'When my dad was 15, he met my mother Margaret Romeo, and they had me in 1984 and married in 1985 at 16 years old. They went on to have Michelle in 1985, John in 1987 and Anthony in 1989.
'We all had a very good childhood and we had everything we ever wanted. Our family wasn't perfect but we had love and stability. Our mum and dad didn't go out, they didn't drink, and everything they did was for us four children.
'In 1998, my mum and dad decided we were moving to Lowestoft as my mum's family lived there.
'We would all go there for summer holidays and we all loved it there. Little did we know it was going to destroy our family unit.
'My dad started running a local pub and things started going downhill. He started drinking more often and my mum was devastated to find out he was having an affair with a younger lady she knew.
'My mum waited unitl my dad was asleep and she made us four kids pack as many clothes in our bags as we could and we all left and got on a train back to Glasgow.
'She never stopped us kids from seeing him as he was a good dad and would never hurt us, so we were all back and forth between our mum's and my dad's.
'His new partner fell pregnant with twins in 2000..
'My dad started losing weight and acting differently. We knew he was taking drugs but he got off it with help and on methadone.
'In 2005 our mother committed suicide and our lives were torn apart. We needed our dad more than ever but he was back on drugs and more than before.
'His family in Glasgow knew he was doing it to block everything out because he was riddled with guilt and believed he was responsible for my mother's death.
'My mum and dad were soulmates and they couldn't be together and I believe that is what killed them both.
'My dad did get back off drugs and went on to have two more kids, but the last two years of my dad's life was hell.

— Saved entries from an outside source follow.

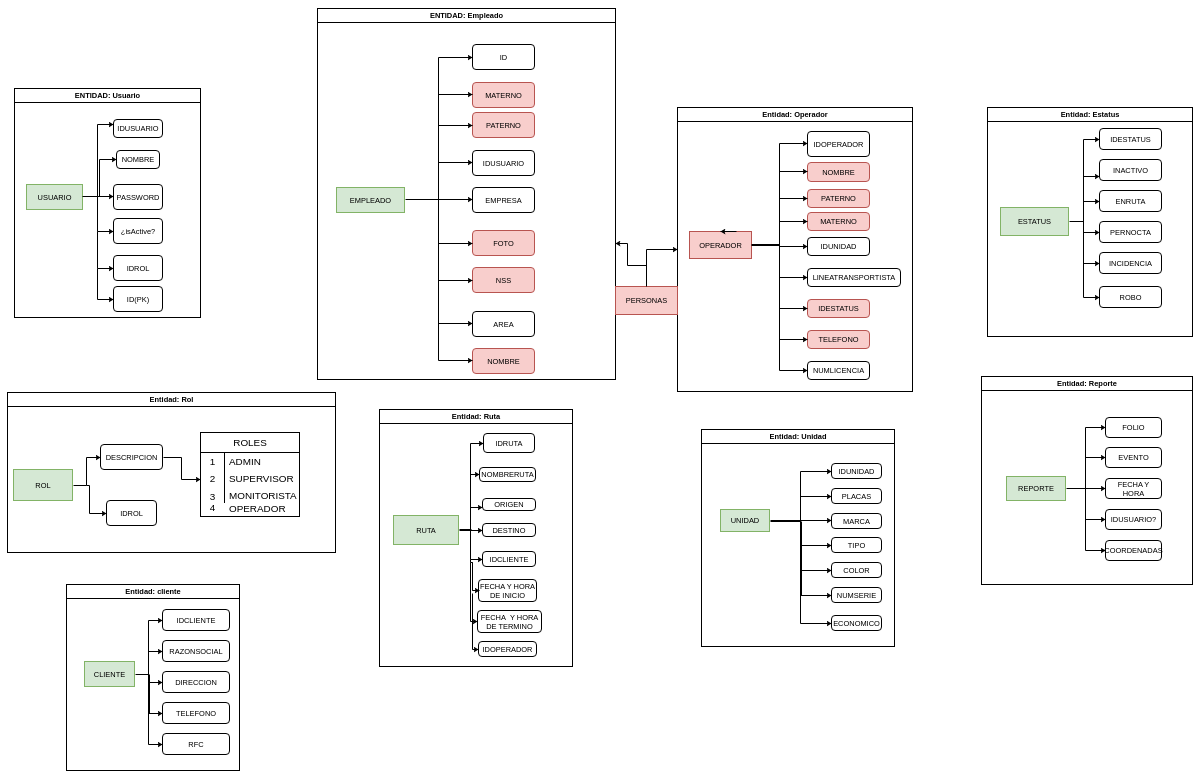
<!DOCTYPE html>
<html lang="es">
<head>
<meta charset="utf-8">
<title>Diagrama de entidades</title>
<style>
:root {
  --paper: #fff;
  --ink: #000;
  --green: #d5e8d4;
  --green-line: #82b366;
  --red: #f8cecc;
  --red-line: #b85450;
}
* { box-sizing: border-box; margin: 0; padding: 0; }
html, body { width: 1200px; height: 778px; overflow: hidden; background: var(--paper); }
.diagram {
  position: relative; width: 1200px; height: 778px; overflow: hidden;
  color: var(--ink); font: 7.45px/9px "Liberation Sans", Arial, sans-serif;
}
.frame, .entity, .field, .roles {
  position: absolute;
  left: calc(var(--x) * 1px); top: calc(var(--y) * 1px);
  width: calc(var(--w) * 1px); height: calc(var(--h) * 1px);
}
.frame { border: 1px solid var(--ink); }
.frame h2 { height: 14px; border-bottom: 1px solid var(--ink); font-size: 7.45px; line-height: 14px; text-align: center; }
.entity, .field {
  display: flex; align-items: center; justify-content: center;
  border: 1px solid var(--ink); background: var(--paper);
  text-align: center; white-space: nowrap;
}
.field { border-radius: 4px; }
.entity { background: var(--green); border-color: var(--green-line); }
.shared { background: var(--red); border-color: var(--red-line); }
.roles { border: 1px solid var(--ink); border-collapse: collapse; font-size: 9.9px; line-height: 12px; }
.roles h3 { height: 20px; border-bottom: 1px solid var(--ink); font-size: 9.9px; font-weight: 400; line-height: 19px; text-align: center; }
.roles dl { display: grid; grid-template-columns: 24px 1fr; grid-template-rows: 17px 18px 15px 12px; align-items: center; }
.roles dt { text-align: center; height: 100%; border-right: 1px solid var(--ink); line-height: 17px; }
.roles dt:last-of-type { border-color: transparent; line-height: 9px; }
.roles dd { padding-left: 4px; white-space: nowrap; }
.links { position: absolute; left: 0; top: 0; }
.links path { fill: none; stroke: var(--ink); stroke-width: 1; }
.links .end { marker-end: url(#arrow); }
#arrow path { fill: var(--ink); stroke: none; }
</style>
</head>
<body>
<main class="diagram">

<section style="--x:113;--w:50;--h:26">
  <div class="frame" style="--x:14;--y:88;--w:187;--h:230"><h2>ENTIDAD: Usuario</h2></div>
  <div class="entity" style="--x:26;--y:184;--w:57">USUARIO</div>
  <div class="field" style="--y:119;--h:19">IDUSUARIO</div>
  <div class="field" style="--x:116;--y:150;--w:44;--h:19">NOMBRE</div>
  <div class="field" style="--y:184">PASSWORD</div>
  <div class="field" style="--y:218">¿isActive?</div>
  <div class="field" style="--y:255">IDROL</div>
  <div class="field" style="--y:286">ID(PK)</div>
</section>

<section style="--x:472;--w:63;--h:26">
  <div class="frame" style="--x:317;--y:8;--w:299;--h:372"><h2>ENTIDAD: Empleado</h2></div>
  <div class="entity" style="--x:336;--y:187;--w:69">EMPLEADO</div>
  <div class="field" style="--y:44">ID</div>
  <div class="field shared" style="--y:82">MATERNO</div>
  <div class="field shared" style="--y:112">PATERNO</div>
  <div class="field" style="--y:150">IDUSUARIO</div>
  <div class="field" style="--y:187">EMPRESA</div>
  <div class="field shared" style="--y:230">FOTO</div>
  <div class="field shared" style="--y:267">NSS</div>
  <div class="field" style="--y:311">AREA</div>
  <div class="field shared" style="--y:348">NOMBRE</div>
</section>

<section style="--x:807;--w:63;--h:19">
  <div class="frame" style="--x:677;--y:107;--w:236;--h:285"><h2>Entidad: Operador</h2></div>
  <div class="entity shared" style="--x:689;--y:231;--h:28">OPERADOR</div>
  <div class="field" style="--y:131;--h:26">IDOPERADOR</div>
  <div class="field shared" style="--y:162;--h:20">NOMBRE</div>
  <div class="field shared" style="--y:189">PATERNO</div>
  <div class="field shared" style="--y:212">MATERNO</div>
  <div class="field" style="--y:237">IDUNIDAD</div>
  <div class="field" style="--y:268;--w:94">LINEATRANSPORTISTA</div>
  <div class="field shared" style="--y:299">IDESTATUS</div>
  <div class="field shared" style="--y:330">TELEFONO</div>
  <div class="field" style="--y:361">NUMLICENCIA</div>
</section>

<div class="entity shared" style="--x:615;--y:286;--w:63;--h:29">PERSONAS</div>

<section style="--x:1099;--w:63;--h:22">
  <div class="frame" style="--x:987;--y:107;--w:206;--h:230"><h2>Entidad: Estatus</h2></div>
  <div class="entity" style="--x:1000;--y:207;--w:69;--h:29">ESTATUS</div>
  <div class="field" style="--y:128">IDESTATUS</div>
  <div class="field" style="--y:159">INACTIVO</div>
  <div class="field" style="--y:190">ENRUTA</div>
  <div class="field" style="--y:221">PERNOCTA</div>
  <div class="field" style="--y:252">INCIDENCIA</div>
  <div class="field" style="--y:286">ROBO</div>
</section>

<section>
  <div class="frame" style="--x:7;--y:392;--w:329;--h:161"><h2>Entidad: Rol</h2></div>
  <div class="entity" style="--x:13;--y:469;--w:60;--h:32">ROL</div>
  <div class="field" style="--x:100;--y:444;--w:63;--h:26">DESCRIPCION</div>
  <div class="field" style="--x:106;--y:500;--w:51;--h:26">IDROL</div>
  <div class="roles" style="--x:200;--y:432;--w:100;--h:85">
    <h3>ROLES</h3>
    <dl>
      <dt>1</dt><dd>ADMIN</dd>
      <dt>2</dt><dd>SUPERVISOR</dd>
      <dt>3</dt><dd>MONITORISTA</dd>
      <dt>4</dt><dd>OPERADOR</dd>
    </dl>
  </div>
</section>

<section style="--x:482;--w:54;--h:13">
  <div class="frame" style="--x:379;--y:409;--w:194;--h:258"><h2>Entidad: Ruta</h2></div>
  <div class="entity" style="--x:393;--y:515;--w:66;--h:30">RUTA</div>
  <div class="field" style="--x:483;--y:433;--w:52;--h:20">IDRUTA</div>
  <div class="field" style="--x:479;--y:467;--w:57;--h:15">NOMBRERUTA</div>
  <div class="field" style="--y:498">ORIGEN</div>
  <div class="field" style="--y:523;--h:14">DESTINO</div>
  <div class="field" style="--y:551;--h:16">IDCLIENTE</div>
  <div class="field" style="--x:478;--y:579;--w:59;--h:23">FECHA Y HORA<br>DE INICIO</div>
  <div class="field" style="--x:477;--y:610;--w:65;--h:23">FECHA&nbsp; Y HORA<br>DE TERMINO</div>
  <div class="field" style="--x:478;--y:641;--w:59;--h:16">IDOPERADOR</div>
</section>

<section style="--x:831;--w:51;--h:16">
  <div class="frame" style="--x:701;--y:429;--w:194;--h:218"><h2>Entidad: Unidad</h2></div>
  <div class="entity" style="--x:720;--y:509;--w:50;--h:23">UNIDAD</div>
  <div class="field" style="--y:463">IDUNIDAD</div>
  <div class="field" style="--y:488">PLACAS</div>
  <div class="field" style="--y:513">MARCA</div>
  <div class="field" style="--y:537">TIPO</div>
  <div class="field" style="--y:562">COLOR</div>
  <div class="field" style="--y:587">NUMSERIE</div>
  <div class="field" style="--y:615">ECONOMICO</div>
</section>

<section style="--x:1105;--w:57;--h:21">
  <div class="frame" style="--x:981;--y:376;--w:212;--h:209"><h2>Entidad: Reporte</h2></div>
  <div class="entity" style="--x:1006;--y:476;--w:60;--h:25">REPORTE</div>
  <div class="field" style="--y:417">FOLIO</div>
  <div class="field" style="--y:447">EVENTO</div>
  <div class="field" style="--y:478">FECHA Y<br>HORA</div>
  <div class="field" style="--y:509">IDUSUARIO?</div>
  <div class="field" style="--y:540">COORDENADAS</div>
</section>

<section style="--x:162;--w:68;--h:22">
  <div class="frame" style="--x:66;--y:584;--w:174;--h:187"><h2>Entidad: cliente</h2></div>
  <div class="entity" style="--x:84;--y:661;--w:51;--h:26">CLIENTE</div>
  <div class="field" style="--y:609">IDCLIENTE</div>
  <div class="field" style="--y:640">RAZONSOCIAL</div>
  <div class="field" style="--y:671">DIRECCION</div>
  <div class="field" style="--y:702">TELEFONO</div>
  <div class="field" style="--y:733">RFC</div>
</section>

<svg class="links" width="1200" height="778" viewBox="0 0 1200 778" aria-hidden="true">
  <defs>
    <marker id="arrow" markerUnits="userSpaceOnUse" markerWidth="6" markerHeight="6" refX="5" refY="3" orient="auto">
      <path d="M0 0L5 3L0 6L1 3Z"/>
    </marker>
  </defs>
  <g transform="translate(.5 .5)">
    <g id="usuario-links">
      <path class="end" d="M82 196H97V124H113"/>
      <path class="end" d="M99 196V159H116"/>
      <path class="end" d="M97 196H113"/>
      <path class="end" d="M97 196V231H113"/>
      <path class="end" d="M97 231V268H113"/>
      <path class="end" d="M97 268V299H113"/>
    </g>
    <g id="empleado-links">
      <path d="M405 199H438M438 57V360"/>
      <path class="end" d="M438 57H472"/>
      <path class="end" d="M438 94H472"/>
      <path class="end" d="M438 125H472"/>
      <path class="end" d="M438 162H472"/>
      <path class="end" d="M438 199H472"/>
      <path class="end" d="M438 243H472"/>
      <path class="end" d="M438 280H472"/>
      <path class="end" d="M438 323H472"/>
      <path class="end" d="M438 360H472"/>
    </g>
    <g id="operador-links">
      <path d="M751 244H779M751 245H779M779 143V370"/>
      <path class="end" d="M779 143H807"/>
      <path class="end" d="M779 171H807"/>
      <path class="end" d="M779 198H807"/>
      <path class="end" d="M779 221H807"/>
      <path class="end" d="M779 246H807"/>
      <path class="end" d="M779 277H807"/>
      <path class="end" d="M779 308H807"/>
      <path class="end" d="M779 339H807"/>
      <path class="end" d="M779 370H807"/>
      <path class="end" d="M736 231H720"/>
    </g>
    <g id="personas-links">
      <path class="end" d="M646 286V249H677"/>
      <path class="end" d="M646 265H627V243H615"/>
    </g>
    <g id="estatus-links">
      <path d="M1069 221H1083M1083 139V297"/>
      <path class="end" d="M1083 139H1099"/>
      <path class="end" d="M1083 176H1099"/>
      <path class="end" d="M1083 201H1099"/>
      <path class="end" d="M1083 232H1099"/>
      <path class="end" d="M1083 263H1099"/>
      <path class="end" d="M1083 297H1099"/>
    </g>
    <g id="rol-links">
      <path class="end" d="M73 485H86V457H100"/>
      <path class="end" d="M86 485H89V513H106"/>
      <path class="end" d="M163 457H181V479H200"/>
    </g>
    <g id="ruta-links">
      <path d="M459 530H471M459 529H471M470 443V559M472 562V590M472 593V649"/>
      <path class="end" d="M470 443H483"/>
      <path class="end" d="M470 474H479"/>
      <path class="end" d="M470 507H482"/>
      <path class="end" d="M470 530H482"/>
      <path class="end" d="M470 559H482"/>
      <path class="end" d="M470 559V562H472V590H479"/>
      <path class="end" d="M470 562V621H477"/>
      <path class="end" d="M472 649H478"/>
    </g>
    <g id="unidad-links">
      <path d="M770 520H800M770 521H800M800 471V623M801 521V595"/>
      <path class="end" d="M800 471H831"/>
      <path class="end" d="M800 496H831"/>
      <path class="end" d="M800 520H831"/>
      <path class="end" d="M800 545H831"/>
      <path class="end" d="M800 570H831"/>
      <path class="end" d="M800 595H831"/>
      <path class="end" d="M800 623H831"/>
    </g>
    <g id="reporte-links">
      <path d="M1066 488H1085M1085 427V550"/>
      <path class="end" d="M1085 427H1105"/>
      <path class="end" d="M1085 457H1105"/>
      <path class="end" d="M1085 488H1105"/>
      <path class="end" d="M1085 519H1105"/>
      <path class="end" d="M1085 550H1105"/>
    </g>
    <g id="cliente-links">
      <path d="M135 674H148M148 620V744M149 674V713"/>
      <path class="end" d="M148 620H162"/>
      <path class="end" d="M148 651H162"/>
      <path class="end" d="M148 682H162"/>
      <path class="end" d="M148 713H162"/>
      <path class="end" d="M148 744H162"/>
    </g>
  </g>
</svg>
</main>
</body>
</html>
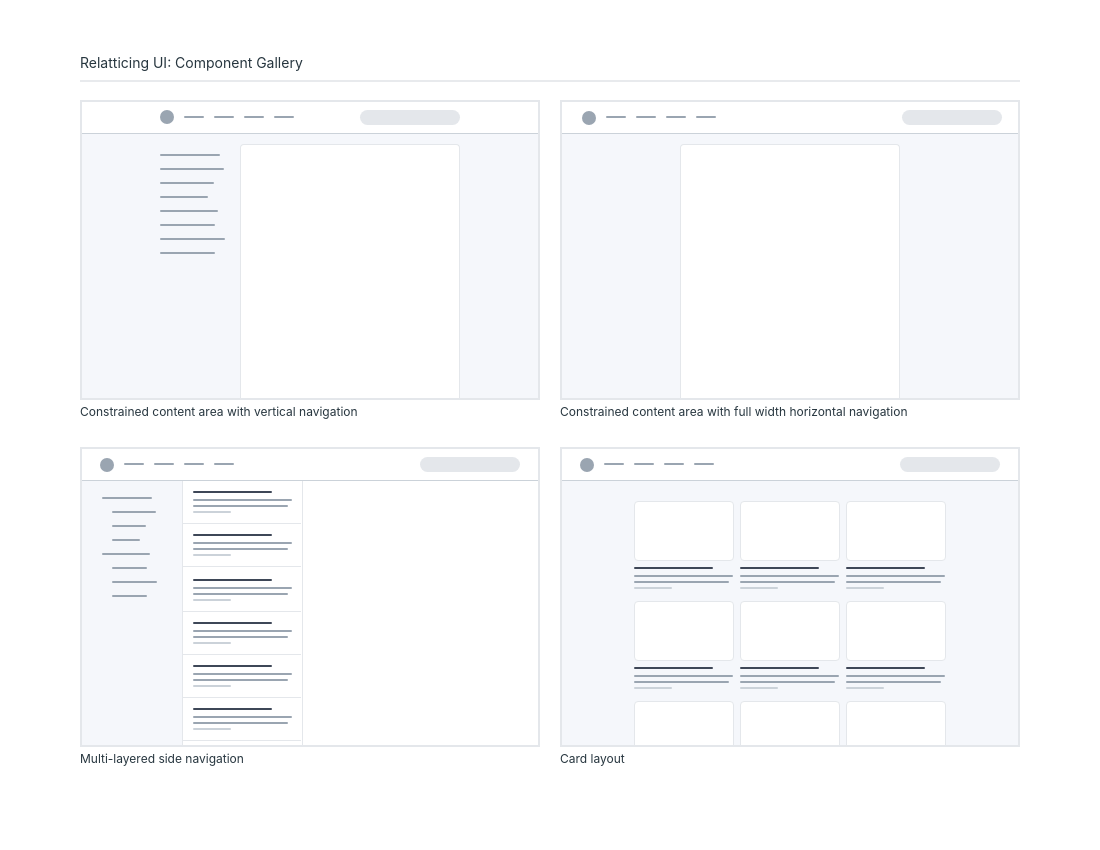
<!DOCTYPE html>
<html lang="en">
<head>
<meta charset="utf-8">
<title>Component Gallery</title>
<style>
:root {
  --ink: #27363f;
  --paper: #fff;
  --surface: #f5f7fb;
  --frame: #e4e7eb;
  --hairline: #e4e7eb;
  --bar-edge: #cbd2d9;
  --line: #9aa5b1;
  --line-dark: #3e4757;
  --line-soft: #cbd2d9;
}
* { box-sizing: border-box; margin: 0; padding: 0; }
html, body { width: 1100px; height: 850px; overflow: hidden; background: var(--paper); }
body { padding: 52px 80px 0; color: var(--ink); font-family: Inter, sans-serif; }
header { height: 30px; border-bottom: 2px solid #e8eaed; }
h1 { font-size: 14px; line-height: 22px; font-weight: 400; }
.gallery { display: grid; grid-template-columns: 460px 460px; gap: 27px 20px; margin-top: 18px; }
figcaption { margin-top: 4px; font-size: 12px; line-height: 16px; }
.screen { display: flex; flex-direction: column; height: 300px; border: 2px solid var(--frame); overflow: hidden; }

.topbar { display: flex; flex: none; height: 32px; padding: 8px 18px 0; border-bottom: 1px solid var(--bar-edge); }
.topbar.constrained { padding: 8px 78px 0; }
.topbar.full { padding: 8px 16px 0 20px; }
.logo { width: 14px; height: 14px; margin-top: 1px; border-radius: 50%; background: var(--line); }
.constrained .logo { margin-top: 0; }
.links { display: flex; gap: 10px; margin: 6px auto 0 10px; }
.links i { width: 20px; height: 2px; border-radius: 1px; background: var(--line); }
.search { width: 100px; height: 15px; border-radius: 8px; background: var(--frame); }

.content { display: flex; flex: 1; min-height: 0; background: var(--surface); }
.content.centered { justify-content: center; padding-top: 10px; }
.content.with-menu { padding: 10px 78px 0; }
.panel { width: 220px; border: 1px solid var(--hairline); border-bottom: 0; border-radius: 4px 4px 0 0; background: var(--paper); }

.menu { display: flex; flex: none; flex-direction: column; gap: 12px; width: 80px; padding-top: 10px; }
.menu.layered { width: 100px; padding: 16px 0 0 20px; }
.menu i { flex: none; width: var(--w); height: 2px; border-radius: 1px; background: var(--line); }
.menu .sub { margin-left: 10px; }

.content.split { background: var(--paper); }
.split .menu { background: var(--surface); }
.list { flex: none; width: 121px; border: solid var(--hairline); border-width: 0 1px; overflow: hidden; }
.item { width: 118px; height: 43px; padding: 10px 0 0 10px; border-bottom: 1px solid var(--hairline); }
.item.tall { height: 45px; padding-top: 12px; }
.text i { display: block; height: 2px; margin-bottom: 4px; border-radius: 1px; background: var(--line); }
.text .title { width: 79px; margin-bottom: 6px; background: var(--line-dark); }
.text .long { width: 99px; }
.text .medium { width: 95px; }
.text .meta { width: 38px; margin-bottom: 0; background: var(--line-soft); }

.content.cards { display: grid; grid-template-columns: repeat(3, 100px); grid-auto-rows: 88px; gap: 12px 6px; padding: 20px 0 0 72px; overflow: hidden; }
.thumb { height: 60px; margin-bottom: 6px; border: 1px solid var(--hairline); border-radius: 4px; background: var(--paper); }
</style>
</head>
<body>
<header><h1>Relatticing UI: Component Gallery</h1></header>
<main class="gallery">

  <figure>
    <div class="screen">
      <div class="topbar constrained"><div class="logo"></div><div class="links"><i></i><i></i><i></i><i></i></div><div class="search"></div></div>
      <div class="content with-menu">
        <div class="menu">
          <i style="--w:60px"></i><i style="--w:64px"></i><i style="--w:54px"></i><i style="--w:48px"></i>
          <i style="--w:58px"></i><i style="--w:55px"></i><i style="--w:65px"></i><i style="--w:55px"></i>
        </div>
        <div class="panel"></div>
      </div>
    </div>
    <figcaption>Constrained content area with vertical navigation</figcaption>
  </figure>

  <figure>
    <div class="screen">
      <div class="topbar full"><div class="logo"></div><div class="links"><i></i><i></i><i></i><i></i></div><div class="search"></div></div>
      <div class="content centered"><div class="panel"></div></div>
    </div>
    <figcaption>Constrained content area with full width horizontal navigation</figcaption>
  </figure>

  <figure>
    <div class="screen">
      <div class="topbar"><div class="logo"></div><div class="links"><i></i><i></i><i></i><i></i></div><div class="search"></div></div>
      <div class="content split">
        <div class="menu layered">
          <i style="--w:50px"></i><i class="sub" style="--w:44px"></i><i class="sub" style="--w:34px"></i><i class="sub" style="--w:28px"></i>
          <i style="--w:48px"></i><i class="sub" style="--w:35px"></i><i class="sub" style="--w:45px"></i><i class="sub" style="--w:35px"></i>
        </div>
        <div class="list">
          <div class="item text"><i class="title"></i><i class="long"></i><i class="medium"></i><i class="meta"></i></div>
          <div class="item text"><i class="title"></i><i class="long"></i><i class="medium"></i><i class="meta"></i></div>
          <div class="item tall text"><i class="title"></i><i class="long"></i><i class="medium"></i><i class="meta"></i></div>
          <div class="item text"><i class="title"></i><i class="long"></i><i class="medium"></i><i class="meta"></i></div>
          <div class="item text"><i class="title"></i><i class="long"></i><i class="medium"></i><i class="meta"></i></div>
          <div class="item text"><i class="title"></i><i class="long"></i><i class="medium"></i><i class="meta"></i></div>
        </div>
      </div>
    </div>
    <figcaption>Multi-layered side navigation</figcaption>
  </figure>

  <figure>
    <div class="screen">
      <div class="topbar"><div class="logo"></div><div class="links"><i></i><i></i><i></i><i></i></div><div class="search"></div></div>
      <div class="content cards">
        <div class="card text"><div class="thumb"></div><i class="title"></i><i class="long"></i><i class="medium"></i><i class="meta"></i></div>
        <div class="card text"><div class="thumb"></div><i class="title"></i><i class="long"></i><i class="medium"></i><i class="meta"></i></div>
        <div class="card text"><div class="thumb"></div><i class="title"></i><i class="long"></i><i class="medium"></i><i class="meta"></i></div>
        <div class="card text"><div class="thumb"></div><i class="title"></i><i class="long"></i><i class="medium"></i><i class="meta"></i></div>
        <div class="card text"><div class="thumb"></div><i class="title"></i><i class="long"></i><i class="medium"></i><i class="meta"></i></div>
        <div class="card text"><div class="thumb"></div><i class="title"></i><i class="long"></i><i class="medium"></i><i class="meta"></i></div>
        <div class="card"><div class="thumb"></div></div>
        <div class="card"><div class="thumb"></div></div>
        <div class="card"><div class="thumb"></div></div>
      </div>
    </div>
    <figcaption>Card layout</figcaption>
  </figure>

</main>
</body>
</html>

'His partner left him and took his four kids away and he wasn't allowed to contact them. He loved them kids as we all do.
'Dad ended up homeless.
'Myself, Michelle and John tried everything to help him. We put him in private rehab but that failed, so we paid for private let houses that failed.
'We were up and down from Glasgow to Lowestoft anytime he needed us. My dad chose the wrong path at the end. He had mental health problems but just because he took drugs and like to drink didn't mean we didn't love him.
'We all hated what he was doing to himself but we knew the real John was troubled but we loved him all the same.
'Drugs were not always part of his life. He was in his late 30s before he tried them.
'We as a family don't blame anyone for our dad's death.
'We would like to thank everyone involved on September 21, especially the ambulance crew who attended and hospital staff for everything they did trying to save our dad.
'All we want now is to have some closure to deal with his death.'
Mr Parsley said: 'There is no evidence whatsoever he meant his life to end.'
• Previous coverage of this inquest reported Mr Riley had four children instead of eight. We apologise for the error.